» **THE PROBLEM**:
Only the lines holding "stroke" are wanted; find them in the listing and return each one.
--- GIVEN ENTRIES Enclosed Below ---
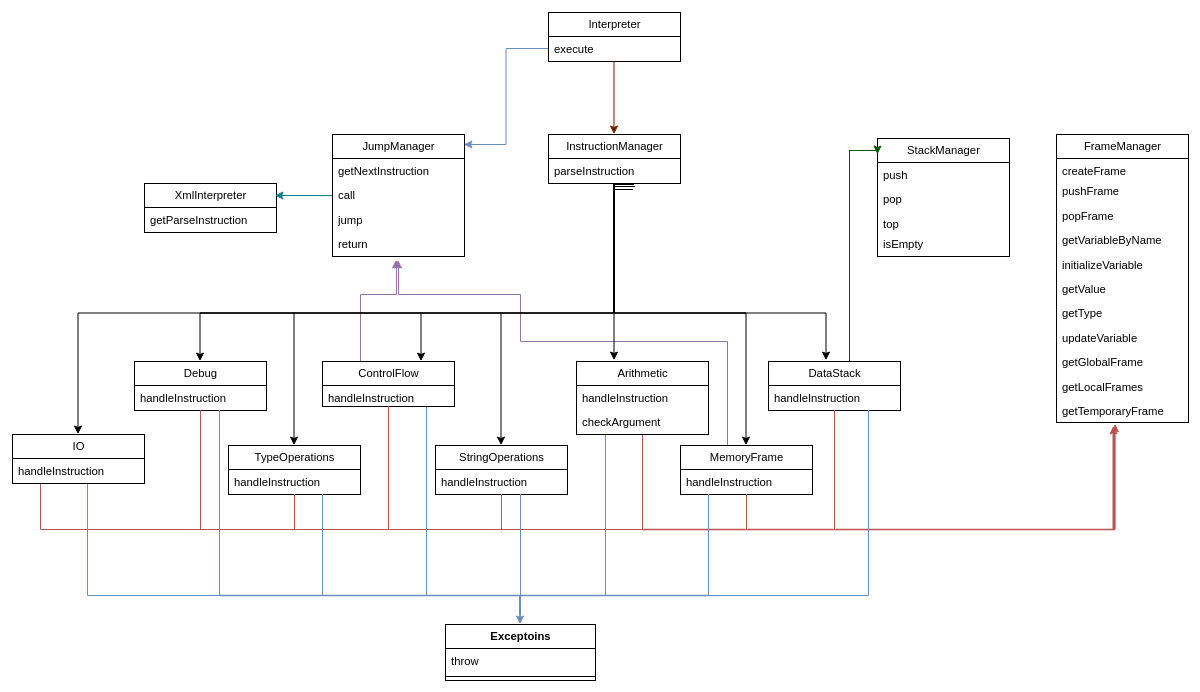
<!DOCTYPE html>
<html lang="en">
<head>
<meta charset="utf-8">
<title>Interpreter class diagram</title>
<style>
:root {
  --ink: #000;
  --paper: #fff;
  --brown: #6d1f00;
  --blue: #6c8ebf;
  --teal: #0e8088;
  --purple: #9673a6;
  --green: #005700;
  --red: #b85450;
}
* { box-sizing: border-box; margin: 0; padding: 0; }
html, body { width: 1200px; height: 692px; overflow: hidden; background: var(--paper); }
.diagram {
  position: relative; width: 1200px; height: 692px;
  font: 11.3px/24.4px "Liberation Sans", Arial, sans-serif; color: var(--ink);
}
.class {
  position: absolute; left: var(--x); top: var(--y);
  width: 133px; height: var(--h, 50px);
  border: 1px solid var(--ink); background: var(--paper);
}
.class h2 {
  height: 24px; border-bottom: 1px solid var(--ink);
  font-size: inherit; font-weight: 400; line-height: 22px; text-align: center;
}
.class ul { list-style: none; padding-left: 5px; }
.class li { height: 24.4px; white-space: nowrap; }
.class .tight { margin-top: -4px; }
.exceptions { width: 151px; }
.exceptions h2 { font-weight: 700; }
.exceptions ul { height: 28px; border-bottom: 1px solid var(--ink); }
.connectors { position: absolute; inset: 0; fill: none; }
.connectors g { stroke: var(--c); }
.connectors use { fill: var(--c); }
.dispatch { --c: var(--ink); }
.run { --c: var(--brown); }
.raise, .schedule { --c: var(--blue); }
.parse { --c: var(--teal); }
.jump { --c: var(--purple); }
.stack { --c: var(--green); }
.frame { --c: var(--red); }
</style>
</head>
<body>
<main class="diagram">
  <section class="class" style="--x:548px;--y:12px"><h2>Interpreter</h2><ul><li>execute</li></ul></section>
  <section class="class" style="--x:332px;--y:134px;--h:123px"><h2>JumpManager</h2><ul><li>getNextInstruction</li><li>call</li><li>jump</li><li>return</li></ul></section>
  <section class="class" style="--x:548px;--y:134px"><h2>InstructionManager</h2><ul><li>parseInstruction</li></ul></section>
  <section class="class" style="--x:144px;--y:183px"><h2>XmlInterpreter</h2><ul><li>getParseInstruction</li></ul></section>
  <section class="class" style="--x:877px;--y:138px;--h:119px"><h2>StackManager</h2><ul><li>push</li><li>pop</li><li>top</li><li class="tight">isEmpty</li></ul></section>
  <section class="class" style="--x:1056px;--y:134px;--h:289px"><h2>FrameManager</h2><ul><li>createFrame</li><li class="tight">pushFrame</li><li>popFrame</li><li>getVariableByName</li><li>initializeVariable</li><li>getValue</li><li>getType</li><li>updateVariable</li><li>getGlobalFrame</li><li>getLocalFrames</li><li>getTemporaryFrame</li></ul></section>

  <section class="class" style="--x:12px;--y:434px"><h2>IO</h2><ul><li>handleInstruction</li></ul></section>
  <section class="class" style="--x:134px;--y:361px"><h2>Debug</h2><ul><li>handleInstruction</li></ul></section>
  <section class="class" style="--x:228px;--y:445px"><h2>TypeOperations</h2><ul><li>handleInstruction</li></ul></section>
  <section class="class" style="--x:322px;--y:361px;--h:46px"><h2>ControlFlow</h2><ul><li>handleInstruction</li></ul></section>
  <section class="class" style="--x:435px;--y:445px"><h2>StringOperations</h2><ul><li>handleInstruction</li></ul></section>
  <section class="class" style="--x:576px;--y:361px;--h:74px"><h2>Arithmetic</h2><ul><li>handleInstruction</li><li>checkArgument</li></ul></section>
  <section class="class" style="--x:680px;--y:445px"><h2>MemoryFrame</h2><ul><li>handleInstruction</li></ul></section>
  <section class="class" style="--x:768px;--y:361px"><h2>DataStack</h2><ul><li>handleInstruction</li></ul></section>
  <section class="class exceptions" style="--x:445px;--y:624px;--h:57px"><h2>Exceptoins</h2><ul><li>throw</li></ul></section>

  <svg class="connectors" width="1200" height="692" viewBox="0 0 1200 692" aria-hidden="true">
    <defs>
      <path id="arrow" d="M0 0L-3.5-7L0-5.5L3.5-7Z"/>
    </defs>
    <g class="jump">
      <path d="M360.5 361V294.5H396.5V266M727.5 445V341.5H520.5V294.5H398.5V266"/>
      <use href="#arrow" transform="translate(396 261) rotate(180)"/>
      <use href="#arrow" transform="translate(398 261) rotate(180)"/>
    </g>
    <g class="frame">
      <path d="M40.5 484V529.5H1114M200.5 410V529M294.5 494V529M388.5 406V529M501.5 494V529M642.5 435V529M746.5 494V529M834.5 410V529"/>
      <path d="M642 529.5H1114.5V430" stroke-width="1.5"/>
      <path d="M1114 529V430" stroke-width="3"/>
      <use href="#arrow" transform="translate(1113.5 427) rotate(180)"/>
      <use href="#arrow" transform="translate(1115 425) rotate(180)"/>
    </g>
    <g class="raise">
      <path d="M87.5 484V595.5H868.5V410M219.5 410V595M322.5 494V595M426.5 407V595M520.5 494V595M605.5 435V595M708.5 494V595"/>
      <path d="M219 595.5H708" stroke-width="1.3"/>
      <path d="M520 595V618" stroke-width="2"/>
      <use href="#arrow" x="520" y="623"/>
    </g>
    <g class="dispatch">
      <path d="M78 428V313H826V354M200 355V313M294 439V313M421 355V313M501 439V313M614 354V313M746 439V313"/>
      <path d="M200 313H746" stroke-width="1.5"/>
      <path d="M614 183V313" stroke-width="2"/>
      <path d="M614 184.5H634M614 186.5H635M614 189.5H633"/>
      <use href="#arrow" x="78" y="433"/>
      <use href="#arrow" x="200" y="360"/>
      <use href="#arrow" x="294" y="444"/>
      <use href="#arrow" x="421" y="360"/>
      <use href="#arrow" x="501" y="444"/>
      <use href="#arrow" x="614" y="359"/>
      <use href="#arrow" x="746" y="444"/>
      <use href="#arrow" x="826" y="359"/>
    </g>
    <g class="run">
      <path d="M614 61V128"/>
      <use href="#arrow" x="614" y="133"/>
    </g>
    <g class="schedule">
      <path d="M548 48.5H506V144.5H470"/>
      <use href="#arrow" transform="translate(465 144.5) rotate(90)"/>
    </g>
    <g class="parse">
      <path d="M332 195.5H281"/>
      <use href="#arrow" transform="translate(276 195.5) rotate(90)"/>
    </g>
    <g class="stack">
      <path d="M849.5 361V150.5" stroke="#333"/>
      <path d="M849 150.5H877.5"/>
      <use href="#arrow" x="877.5" y="153"/>
    </g>
  </svg>
</main>
</body>
</html>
--- End of Enclosed GIVEN ENTRIES ---
» **REPLY**:
.connectors g { stroke: var(--c); }
      <path d="M642 529.5H1114.5V430" stroke-width="1.5"/>
      <path d="M1114 529V430" stroke-width="3"/>
      <path d="M219 595.5H708" stroke-width="1.3"/>
      <path d="M520 595V618" stroke-width="2"/>
      <path d="M200 313H746" stroke-width="1.5"/>
      <path d="M614 183V313" stroke-width="2"/>
      <path d="M849.5 361V150.5" stroke="#333"/>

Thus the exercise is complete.